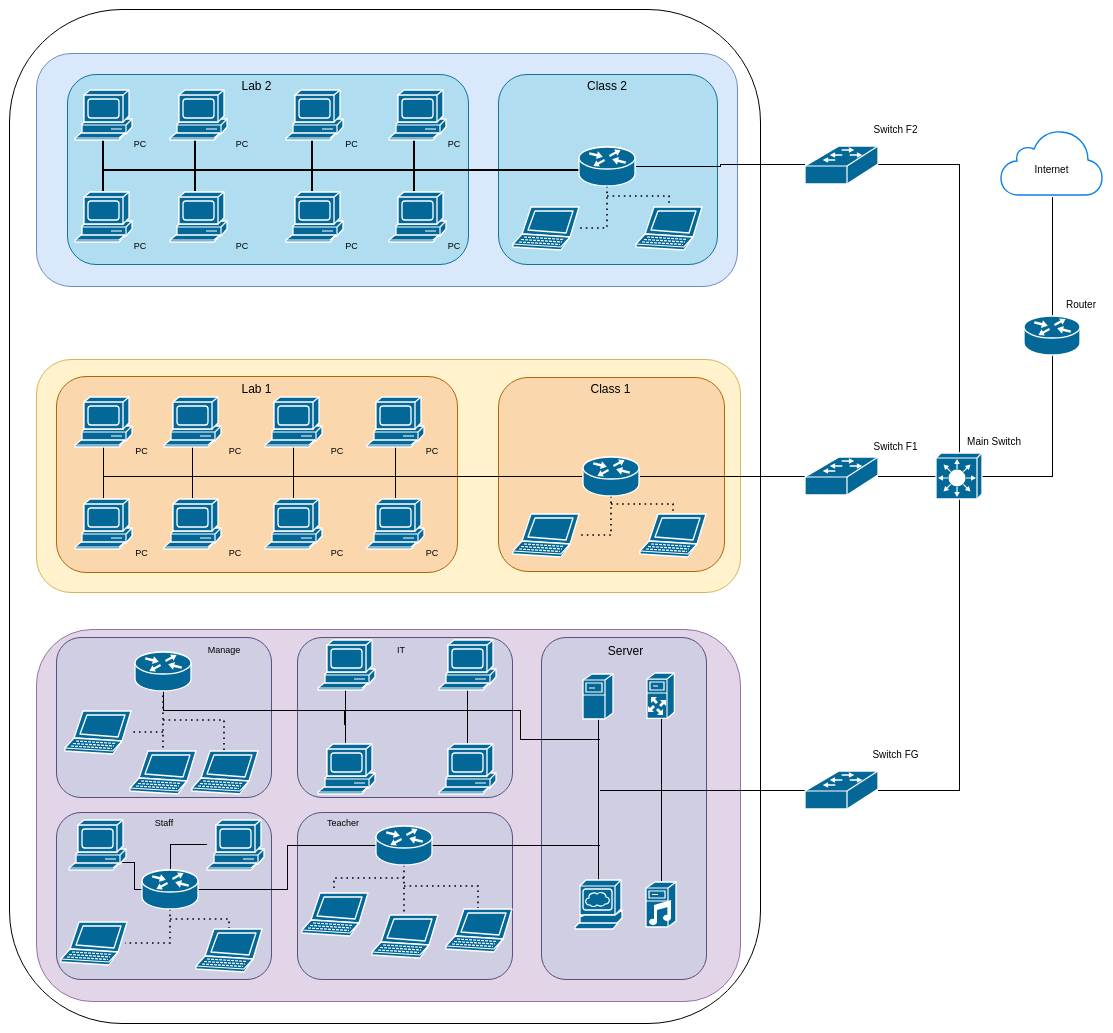
<!DOCTYPE html>
<html lang="en">
<head>
<meta charset="utf-8">
<title>School network diagram</title>
<style>
:root {
  --device: #036897; --ink: #000; --cloud: #0a80e8;
  --floor2: #dae8fc; --floor2-line: #6c8ebf; --room2: #b1ddf0; --room2-line: #10739e;
  --floor1: #fff2cc; --floor1-line: #d6b656; --room1: #fad7ac; --room1-line: #b46504;
  --ground: #e1d5e7; --ground-line: #9673a6; --roomg: #d0cee2; --roomg-line: #56517e;
}
* { box-sizing: border-box; }
body { margin: 0; }
.diagram { position: relative; width: 1113px; height: 1033px; overflow: hidden; background: #fff; color: var(--ink); font-family: "Liberation Sans", Helvetica, Arial, sans-serif; }
.zone { position: absolute; border: 1px solid; }
.building { left: 9px; top: 9px; width: 752px; height: 1015px; border-radius: 113px; border-color: var(--ink); }
.floor2 { left: 36px; top: 53px; width: 702px; height: 234px; border-radius: 35px; background: var(--floor2); border-color: var(--floor2-line); }
.floor1 { left: 36px; top: 359px; width: 705px; height: 234px; border-radius: 35px; background: var(--floor1); border-color: var(--floor1-line); }
.ground { left: 36px; top: 629px; width: 705px; height: 373px; border-radius: 56px; background: var(--ground); border-color: var(--ground-line); }
.room2 { background: var(--room2); border-color: var(--room2-line); border-radius: 29px; top: 74px; height: 191px; }
.room1 { background: var(--room1); border-color: var(--room1-line); border-radius: 30px; }
.roomg { background: var(--roomg); border-color: var(--roomg-line); border-radius: 25px; }
.lab2 { left: 67px; width: 402px; }
.class2 { left: 498px; width: 220px; }
.lab1 { left: 56px; top: 376px; width: 402px; height: 197px; }
.class1 { left: 498px; top: 377px; width: 227px; height: 195px; }
.manage, .it { top: 637px; width: 216px; height: 161px; }
.staff, .teacher { top: 812px; width: 216px; height: 168px; }
.manage, .staff { left: 56px; }
.it, .teacher { left: 297px; }
.server { left: 541px; top: 637px; width: 166px; height: 343px; }
.network { position: absolute; inset: 0; }
.wire { fill: none; stroke: var(--ink); stroke-width: 1; shape-rendering: crispEdges; }
.bus { stroke-width: 2; }
.wireless { fill: none; stroke: var(--ink); stroke-width: 1.6; stroke-dasharray: 1.6 4; }
.solid { fill: var(--device); stroke: #fff; stroke-width: 1.3; stroke-linejoin: round; }
.mark { fill: #fff; }
.trace { fill: none; stroke: #fff; stroke-width: 1.2; }
.label { position: absolute; transform: translate(-50%, -50%); white-space: nowrap; line-height: 1; font-size: 9px; }
.title { font-size: 12px; }
.node { font-size: 10px; }
</style>
</head>
<body>
<main class="diagram">
  <div class="zone building"></div>
  <div class="zone floor2"></div>
  <div class="zone room2 lab2"></div>
  <div class="zone room2 class2"></div>
  <div class="zone floor1"></div>
  <div class="zone room1 lab1"></div>
  <div class="zone room1 class1"></div>
  <div class="zone ground"></div>
  <div class="zone roomg manage"></div>
  <div class="zone roomg it"></div>
  <div class="zone roomg staff"></div>
  <div class="zone roomg teacher"></div>
  <div class="zone roomg server"></div>

  <svg class="network" width="1113" height="1033" viewBox="0 0 1113 1033" aria-hidden="true">
    <defs>
      <g id="pc">
        <path class="solid" d="M7 35L13 30H57V38L51 45H7Z"/>
        <path class="solid" d="M9 6L15 1H54V27L48 33H9Z"/>
        <path class="solid" d="M9 6H48V33H9ZM48 6L54 1"/>
        <rect class="solid" x="13" y="10" width="31" height="19" rx="3"/>
        <path class="trace" d="M7 36H51V45M51 36L57 30M36 40H47"/>
        <path class="solid" d="M6 44H50L44 51H0V49Z"/>
        <path class="trace" d="M0 49H44L50 44"/>
      </g>
      <g id="laptop">
        <path class="solid" d="M18 1H66L57 31L9 28Z"/>
        <path class="solid" d="M22 5H60L53 27L15 24Z"/>
        <path class="solid" d="M9 28L57 31L48 44L0 41V38Z"/>
        <path class="trace" d="M0 38L48 41L57 31"/>
        <path class="trace" stroke-dasharray="3 1" d="M11 31L51 33.5M8 33.5L49 36M6 36L47 38.5"/>
      </g>
      <path id="arrow" class="mark" d="M-7 -1.2H1V-4L7 0L1 4V1.2H-7Z"/>
      <g id="router">
        <path class="solid" d="M-28 -8V8A28 12 0 0 0 28 8V-8A28 11 0 0 0 -28 -8Z"/>
        <ellipse class="solid" cy="-8" rx="28" ry="11"/>
        <use href="#arrow" transform="translate(-11 -11) rotate(14)"/>
        <use href="#arrow" transform="translate(12 -5) rotate(194)"/>
        <use href="#arrow" transform="translate(8 -13) rotate(-28) scale(.9)"/>
        <use href="#arrow" transform="translate(-8 -3) rotate(152) scale(.9)"/>
      </g>
      <g id="switch">
        <path class="solid" d="M0 21L34 1H73V19L42 39H0Z"/>
        <path class="trace" d="M0 21H42V39M42 21L73 1"/>
        <use href="#arrow" transform="translate(43 5) scale(.9 .7)"/>
        <use href="#arrow" transform="translate(51 10) scale(.9 .7)"/>
        <use href="#arrow" transform="translate(31 10) rotate(180) scale(.9 .7)"/>
        <use href="#arrow" transform="translate(24 15) rotate(180) scale(.9 .7)"/>
      </g>
      <g id="tower">
        <path class="solid" d="M0 7L9 1H30V40L22 46H0Z"/>
        <path class="trace" d="M0 7H22V46M22 7L30 1"/>
      </g>
    </defs>

    <g class="wires">
      <path class="wire bus" d="M103 140V191M195 140V191M312 140V191M414 140V191M103 169.5H579"/>
      <path class="wire" d="M636 166.5H720.5V164.5H805M878 164.5H959.5V453M959.5 499V790.5H878"/>
      <path class="wire" d="M103.5 447V498M192.5 447V498M293.5 447V498M395.5 447V498M103 476.5H582M640 476.5H805M878 476.5H936M982 476.5H1052.5V355M1052.5 316V197"/>
      <path class="wire" d="M163.5 690V710.5H520.5V739.5H600M345.5 690V743M467.5 690V743M598.5 719V880M661.5 719V881M600 790.5H805"/>
      <path class="wire bus" d="M345 710V725"/>
      <path class="wire" d="M170.5 870V844.5H207M118 862.5H134.5V889.5H142M198 889.5H287.5V845.5H376M432 845.5H600"/>
      <path class="wireless" d="M607 186V228H578M607 196H669V206M611 496V535H578M611 504H673V513"/>
      <path class="wireless" d="M163 690V750M163 732H130M163 720H224V750M170 909V943H125M170 919H229V928M404 865V914M404 878H334V892M404 886H478V908"/>
    </g>

    <g class="computers">
      <g id="pc-row-2"><use href="#pc" x="75" y="89"/><use href="#pc" x="170" y="89"/><use href="#pc" x="286" y="89"/><use href="#pc" x="389" y="89"/></g>
      <use href="#pc-row-2" y="102"/>
      <g id="pc-row-1"><use href="#pc" x="75" y="396"/><use href="#pc" x="164" y="396"/><use href="#pc" x="265" y="396"/><use href="#pc" x="367" y="396"/></g>
      <use href="#pc-row-1" y="102"/>
      <g id="pc-row-it"><use href="#pc" x="318" y="639"/><use href="#pc" x="439" y="639"/></g>
      <use href="#pc-row-it" y="104"/>
      <use href="#pc" x="69" y="819"/><use href="#pc" x="207" y="819"/>
    </g>

    <g class="laptops">
      <use href="#laptop" x="513" y="206"/><use href="#laptop" x="636" y="206"/>
      <use href="#laptop" x="513" y="513"/><use href="#laptop" x="640" y="513"/>
      <use href="#laptop" x="65" y="710"/><use href="#laptop" x="130" y="750"/><use href="#laptop" x="192" y="750"/>
      <use href="#laptop" x="61" y="921"/><use href="#laptop" x="196" y="928"/>
      <use href="#laptop" x="302" y="892"/><use href="#laptop" x="372" y="914"/><use href="#laptop" x="446" y="908"/>
    </g>

    <g class="routers">
      <use href="#router" x="607" y="166"/><use href="#router" x="611" y="476"/>
      <use href="#router" x="163" y="671"/><use href="#router" x="170" y="889"/>
      <use href="#router" x="404" y="845"/><use href="#router" x="1052" y="335"/>
    </g>

    <g class="switches">
      <use href="#switch" x="805" y="145"/><use href="#switch" x="805" y="456"/><use href="#switch" x="805" y="770"/>
    </g>

    <g class="main-switch" transform="translate(936 453)">
      <path class="solid" d="M0 5L5 0H46V41L41 46H0Z"/>
      <path class="trace" d="M0 5H41V46M41 5L46 0"/>
      <circle class="mark" cx="21" cy="25" r="8.5"/>
      <g transform="translate(21 25)">
        <g id="spokes">
          <path id="spoke" class="mark" d="M9 -.6H14V-2.8L19 0L14 2.8V.6H9Z"/>
          <use href="#spoke" transform="rotate(45)"/>
        </g>
        <use href="#spokes" transform="rotate(90)"/><use href="#spokes" transform="rotate(180)"/><use href="#spokes" transform="rotate(270)"/>
      </g>
    </g>

    <path class="cloud" fill="#fff" stroke="var(--cloud)" stroke-width="1.4" d="M1019 195C1007 195 1001 187 1001 178C1001 168 1009 161 1017 161C1015 151 1024 145 1034 149C1039 137 1049 131 1061 132C1077 133 1088 145 1088 160C1097 162 1102 169 1102 178C1102 188 1095 195 1085 195Z"/>

    <g class="servers">
      <g transform="translate(583 673)">
        <use href="#tower"/>
        <path class="trace" d="M3 10H19V19H3ZM6 15H12M0 22H22"/>
      </g>
      <g transform="translate(647 672)">
        <use href="#tower" transform="scale(.91 1.01)"/>
        <path class="trace" d="M3 10H17V18H3ZM6 14H11M0 21H20"/>
        <g transform="translate(10 34)">
          <path id="ray" class="mark" d="M2 -1L5 -4L3 -6H9V0L7 -2L4 1Z"/>
          <use href="#ray" transform="rotate(90)"/><use href="#ray" transform="rotate(180)"/><use href="#ray" transform="rotate(270)"/>
        </g>
      </g>
      <g transform="translate(575 880)">
        <path class="solid" d="M5 6L11 0H46V29L40 35H5Z"/>
        <path class="trace" d="M5 6H40V35M40 6L46 0"/>
        <rect class="solid" x="8" y="9" width="29" height="21" rx="3"/>
        <path class="trace" d="M15 25C10 25 9 19 14 18C13 13 20 12 22 14C25 11 31 13 31 17C36 18 35 24 30 24C28 27 24 26 22 25C20 27 17 27 15 25Z"/>
        <path class="solid" d="M5 37L10 35H40L47 30V38L41 44H5Z"/>
        <path class="solid" d="M4 43H43L38 49H0V47Z"/>
      </g>
      <g transform="translate(646 881)">
        <use href="#tower"/>
        <path class="trace" d="M3 10H19V17H3ZM6 13.5H12M0 20H22"/>
        <path class="mark" d="M8 24L25 19V37A4 3 0 1 1 22 34V26L11 29V41A4 3 0 1 1 8 38Z"/>
      </g>
    </g>
  </svg>

  <span class="label title" style="left:256.5px;top:86px">Lab 2</span>
  <span class="label title" style="left:607px;top:86px">Class 2</span>
  <span class="label title" style="left:256.5px;top:389px">Lab 1</span>
  <span class="label title" style="left:610.5px;top:389px">Class 1</span>
  <span class="label title" style="left:625.5px;top:651px">Server</span>
  <span class="label" style="left:224px;top:650px">Manage</span>
  <span class="label" style="left:401px;top:650px">IT</span>
  <span class="label" style="left:164px;top:823px">Staff</span>
  <span class="label" style="left:343px;top:823px">Teacher</span>

  <span class="label" style="left:140px;top:144px">PC</span>
  <span class="label" style="left:242px;top:144px">PC</span>
  <span class="label" style="left:351.5px;top:144px">PC</span>
  <span class="label" style="left:454px;top:144px">PC</span>
  <span class="label" style="left:140px;top:246px">PC</span>
  <span class="label" style="left:242px;top:246px">PC</span>
  <span class="label" style="left:351.5px;top:246px">PC</span>
  <span class="label" style="left:454px;top:246px">PC</span>
  <span class="label" style="left:141.5px;top:451px">PC</span>
  <span class="label" style="left:235px;top:451px">PC</span>
  <span class="label" style="left:337px;top:451px">PC</span>
  <span class="label" style="left:432px;top:451px">PC</span>
  <span class="label" style="left:141.5px;top:553px">PC</span>
  <span class="label" style="left:235px;top:553px">PC</span>
  <span class="label" style="left:337px;top:553px">PC</span>
  <span class="label" style="left:432px;top:553px">PC</span>

  <span class="label node" style="left:895.5px;top:130px">Switch F2</span>
  <span class="label node" style="left:895.5px;top:447px">Switch F1</span>
  <span class="label node" style="left:895.5px;top:755px">Switch FG</span>
  <span class="label node" style="left:994px;top:442px">Main Switch</span>
  <span class="label node" style="left:1081px;top:305px">Router</span>
  <span class="label node" style="left:1051.5px;top:170px">Internet</span>
</main>
</body>
</html>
• • • •
Task statement >> Reproduce exactly the lines of the records above from the one with "var(--device); stroke: #fff;" to the one with "28L57 31L48 44L0", both included, and leave out everything else.

Written answer >>
.solid { fill: var(--device); stroke: #fff; stroke-width: 1.3; stroke-linejoin: round; }
.mark { fill: #fff; }
.trace { fill: none; stroke: #fff; stroke-width: 1.2; }
.label { position: absolute; transform: translate(-50%, -50%); white-space: nowrap; line-height: 1; font-size: 9px; }
.title { font-size: 12px; }
.node { font-size: 10px; }
</style>
</head>
<body>
<main class="diagram">
  <div class="zone building"></div>
  <div class="zone floor2"></div>
  <div class="zone room2 lab2"></div>
  <div class="zone room2 class2"></div>
  <div class="zone floor1"></div>
  <div class="zone room1 lab1"></div>
  <div class="zone room1 class1"></div>
  <div class="zone ground"></div>
  <div class="zone roomg manage"></div>
  <div class="zone roomg it"></div>
  <div class="zone roomg staff"></div>
  <div class="zone roomg teacher"></div>
  <div class="zone roomg server"></div>

  <svg class="network" width="1113" height="1033" viewBox="0 0 1113 1033" aria-hidden="true">
    <defs>
      <g id="pc">
        <path class="solid" d="M7 35L13 30H57V38L51 45H7Z"/>
        <path class="solid" d="M9 6L15 1H54V27L48 33H9Z"/>
        <path class="solid" d="M9 6H48V33H9ZM48 6L54 1"/>
        <rect class="solid" x="13" y="10" width="31" height="19" rx="3"/>
        <path class="trace" d="M7 36H51V45M51 36L57 30M36 40H47"/>
        <path class="solid" d="M6 44H50L44 51H0V49Z"/>
        <path class="trace" d="M0 49H44L50 44"/>
      </g>
      <g id="laptop">
        <path class="solid" d="M18 1H66L57 31L9 28Z"/>
        <path class="solid" d="M22 5H60L53 27L15 24Z"/>
        <path class="solid" d="M9 28L57 31L48 44L0 41V38Z"/>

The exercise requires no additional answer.